→ Your assignment
In the entries below, tally the lines that contain the string "align", then state that number alone.

→ Plain-text document sources
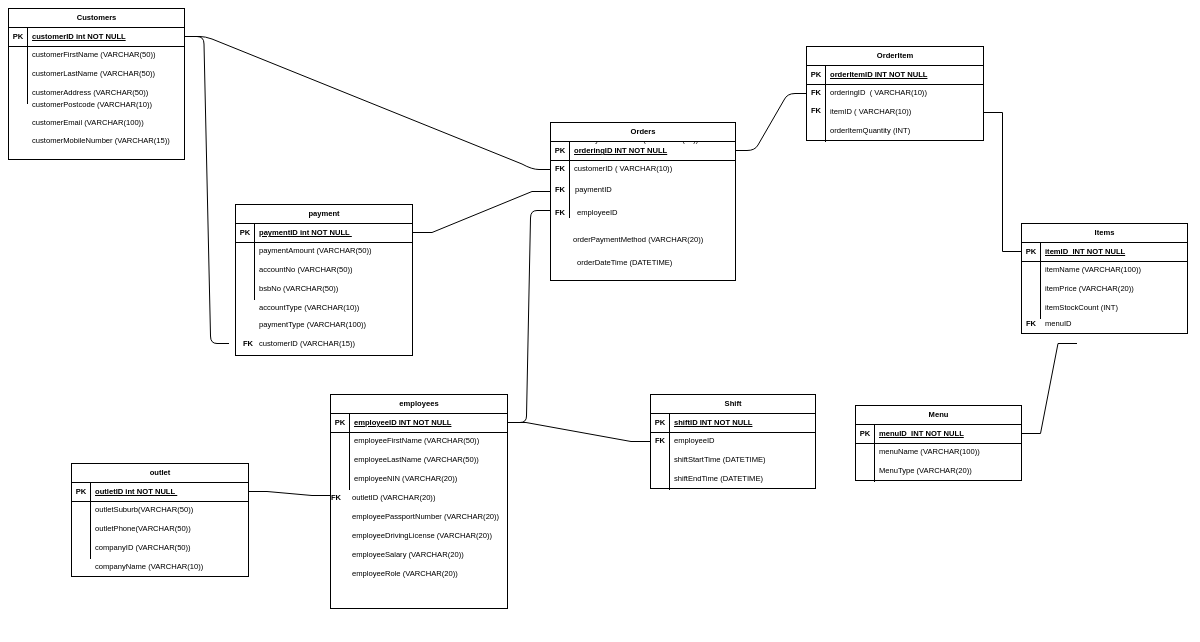
<!DOCTYPE html>
<html lang="en">
<head>
<meta charset="utf-8">
<title>Ordering database schema</title>
<style>
:root { --ink: #000; --paper: #fff; }
* { box-sizing: border-box; margin: 0; padding: 0; }
html, body { width: 1200px; height: 642px; overflow: hidden; background: var(--paper); }
.diagram {
  position: relative; width: 1200px; height: 642px; overflow: hidden;
  color: var(--ink); font: 7.6px/12px "Liberation Sans", Arial, sans-serif;
}
.entity {
  position: absolute; left: var(--x); top: var(--y); width: var(--w, 177px); height: var(--h);
  border: 1px solid var(--ink); background: var(--paper);
}
.entity::after {
  content: ""; position: absolute; left: 18px; top: 19px;
  width: 1px; height: var(--rule, 76px); background: var(--ink);
}
.entity h2 {
  position: relative; z-index: 1; height: 19px; font-size: inherit; line-height: 17px;
  text-align: center; background: var(--paper); border-bottom: 1px solid var(--ink);
}
.entity ul { list-style: none; }
.entity li {
  display: grid; grid-template-columns: 18px 1fr; height: 12px;
  margin-top: var(--gap, 7px); white-space: pre;
}
.entity li.primary {
  height: 19px; margin: 0 0 2px; line-height: 18px;
  font-weight: bold; border-bottom: 1px solid var(--ink);
}
.entity li.primary + li { margin-top: 0; }
.primary .field { text-decoration: underline; }
.key { font-weight: bold; text-align: center; position: relative; left: var(--key-shift, 0); }
.field { grid-column: 2; padding-left: 5px; position: relative; left: var(--shift, 0); }
.tucked { position: absolute; left: 17px; top: 11px; white-space: pre; }
.connectors { position: absolute; left: 0; top: 0; fill: none; stroke: var(--ink); stroke-width: 1; }
</style>
</head>
<body>
<main class="diagram">

<section class="entity" style="--x:8px;--y:8px;--h:152px">
  <h2>Customers</h2>
  <ul>
    <li class="primary"><span class="key">PK</span><span class="field">customerID int NOT NULL</span></li>
    <li><span class="field">customerFirstName (VARCHAR(50))</span></li>
    <li><span class="field">customerLastName (VARCHAR(50))</span></li>
    <li><span class="field">customerAddress (VARCHAR(50))</span></li>
    <li style="--gap:0px"><span class="field">customerPostcode (VARCHAR(10))</span></li>
    <li style="--gap:6px"><span class="field">customerEmail (VARCHAR(100))</span></li>
    <li style="--gap:6px"><span class="field">customerMobileNumber (VARCHAR(15))</span></li>
  </ul>
</section>

<section class="entity" style="--x:235px;--y:204px;--w:178px;--h:152px">
  <h2>payment</h2>
  <ul>
    <li class="primary"><span class="key">PK</span><span class="field">paymentID int NOT NULL&nbsp;</span></li>
    <li><span class="field">paymentAmount (VARCHAR(50))</span></li>
    <li><span class="field">accountNo (VARCHAR(50))</span></li>
    <li><span class="field">bsbNo (VARCHAR(50))</span></li>
    <li><span class="field">accountType (VARCHAR(10))</span></li>
    <li style="--gap:5px"><span class="field">paymentType (VARCHAR(100))</span></li>
    <li style="--key-shift:3px"><span class="key">FK</span><span class="field">customerID (VARCHAR(15))</span></li>
  </ul>
</section>

<section class="entity" style="--x:550px;--y:122px;--w:186px;--h:159px">
  <span class="tucked">orderPaymentMethod (VARCHAR(20))</span>
  <h2>Orders</h2>
  <ul>
    <li class="primary"><span class="key">PK</span><span class="field">orderingID INT NOT NULL</span></li>
    <li><span class="key">FK</span><span class="field">customerID ( VARCHAR(10))</span></li>
    <li style="--gap:9px;--shift:1px"><span class="key">FK</span><span class="field">paymentID</span></li>
    <li style="--gap:11px;--shift:3px"><span class="key">FK</span><span class="field">employeeID</span></li>
    <li style="--gap:15px;--shift:-1px"><span class="field">orderPaymentMethod (VARCHAR(20))</span></li>
    <li style="--gap:11px;--shift:3px"><span class="field">orderDateTime (DATETIME)</span></li>
  </ul>
</section>

<section class="entity" style="--x:806px;--y:46px;--w:178px;--h:95px">
  <h2>OrderItem</h2>
  <ul>
    <li class="primary"><span class="key">PK</span><span class="field">orderItemID INT NOT NULL</span></li>
    <li><span class="key">FK</span><span class="field">orderingID  ( VARCHAR(10))</span></li>
    <li><span class="key" style="top:-1px">FK</span><span class="field">itemID ( VARCHAR(10))</span></li>
    <li><span class="field">orderItemQuantity (INT)</span></li>
  </ul>
</section>

<section class="entity" style="--x:1021px;--y:223px;--w:167px;--h:111px">
  <h2>Items</h2>
  <ul>
    <li class="primary"><span class="key">PK</span><span class="field">itemID  INT NOT NULL</span></li>
    <li><span class="field">itemName (VARCHAR(100))</span></li>
    <li><span class="field">itemPrice (VARCHAR(20))</span></li>
    <li><span class="field">itemStockCount (INT)</span></li>
    <li style="--gap:4px"><span class="key">FK</span><span class="field">menuID</span></li>
  </ul>
</section>

<section class="entity" style="--x:330px;--y:394px;--w:178px;--h:215px">
  <h2>employees</h2>
  <ul>
    <li class="primary"><span class="key">PK</span><span class="field">employeeID INT NOT NULL</span></li>
    <li><span class="field">employeeFirstName (VARCHAR(50))</span></li>
    <li><span class="field">employeeLastName (VARCHAR(50))</span></li>
    <li><span class="field">employeeNIN (VARCHAR(20))</span></li>
    <li style="--key-shift:-4px;--shift:-2px"><span class="key">FK</span><span class="field">outletID (VARCHAR(20))</span></li>
    <li style="--shift:-2px"><span class="field">employeePassportNumber (VARCHAR(20))</span></li>
    <li style="--shift:-2px"><span class="field">employeeDrivingLicense (VARCHAR(20))</span></li>
    <li style="--shift:-2px"><span class="field">employeeSalary (VARCHAR(20))</span></li>
    <li style="--shift:-2px"><span class="field">employeeRole (VARCHAR(20))</span></li>
  </ul>
</section>

<section class="entity" style="--x:650px;--y:394px;--w:166px;--h:95px">
  <h2>Shift</h2>
  <ul>
    <li class="primary"><span class="key">PK</span><span class="field">shiftID INT NOT NULL</span></li>
    <li><span class="key">FK</span><span class="field">employeeID</span></li>
    <li><span class="field">shiftStartTime (DATETIME)</span></li>
    <li><span class="field">shiftEndTime (DATETIME)</span></li>
  </ul>
</section>

<section class="entity" style="--x:855px;--y:405px;--w:167px;--h:76px;--rule:57px">
  <h2>Menu</h2>
  <ul>
    <li class="primary"><span class="key">PK</span><span class="field">menuID  INT NOT NULL</span></li>
    <li><span class="field">menuName (VARCHAR(100))</span></li>
    <li><span class="field">MenuType (VARCHAR(20))</span></li>
  </ul>
</section>

<section class="entity" style="--x:71px;--y:463px;--w:178px;--h:114px">
  <h2>outlet</h2>
  <ul>
    <li class="primary"><span class="key">PK</span><span class="field">outletID int NOT NULL&nbsp;</span></li>
    <li><span class="field">outletSuburb(VARCHAR(50))</span></li>
    <li><span class="field">outletPhone(VARCHAR(50))</span></li>
    <li><span class="field">companyID (VARCHAR(50))</span></li>
    <li><span class="field">companyName (VARCHAR(10))</span></li>
  </ul>
</section>

<svg class="connectors" width="1200" height="642" viewBox="0 0 1200 642" aria-hidden="true">
  <path id="customers-payment" d="M185 36.5H197Q204 36.5 204 44L210.5 336Q210.5 343.5 217 343.5H229"/>
  <path id="customers-orders" d="M185 36.5H200Q205 36.5 212 39L522 164Q532 169.5 539 169.5H550"/>
  <path id="payment-orders" d="M413 232.5H432L532 191.5H551"/>
  <path id="employees-orders" d="M508 422.5H520Q526.5 422.5 526.5 416L530.5 218Q530.5 210.5 537 210.5H550"/>
  <path id="employees-shift" d="M508 422.5H526L631 441.5H650"/>
  <path id="outlet-employees" d="M248 491.5H267L312 495.5H331"/>
  <path id="orders-orderitem" d="M736 150.5H747Q755 150.5 758 145L784 100Q787 93.5 795 93.5H806"/>
  <path id="orderitem-items" d="M984 112.5H1002.5V251.5H1022"/>
  <path id="menu-items" d="M1022 433.5H1040.5L1058 343.5H1077"/>
</svg>
</main>
</body>
</html>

→ Your solution
2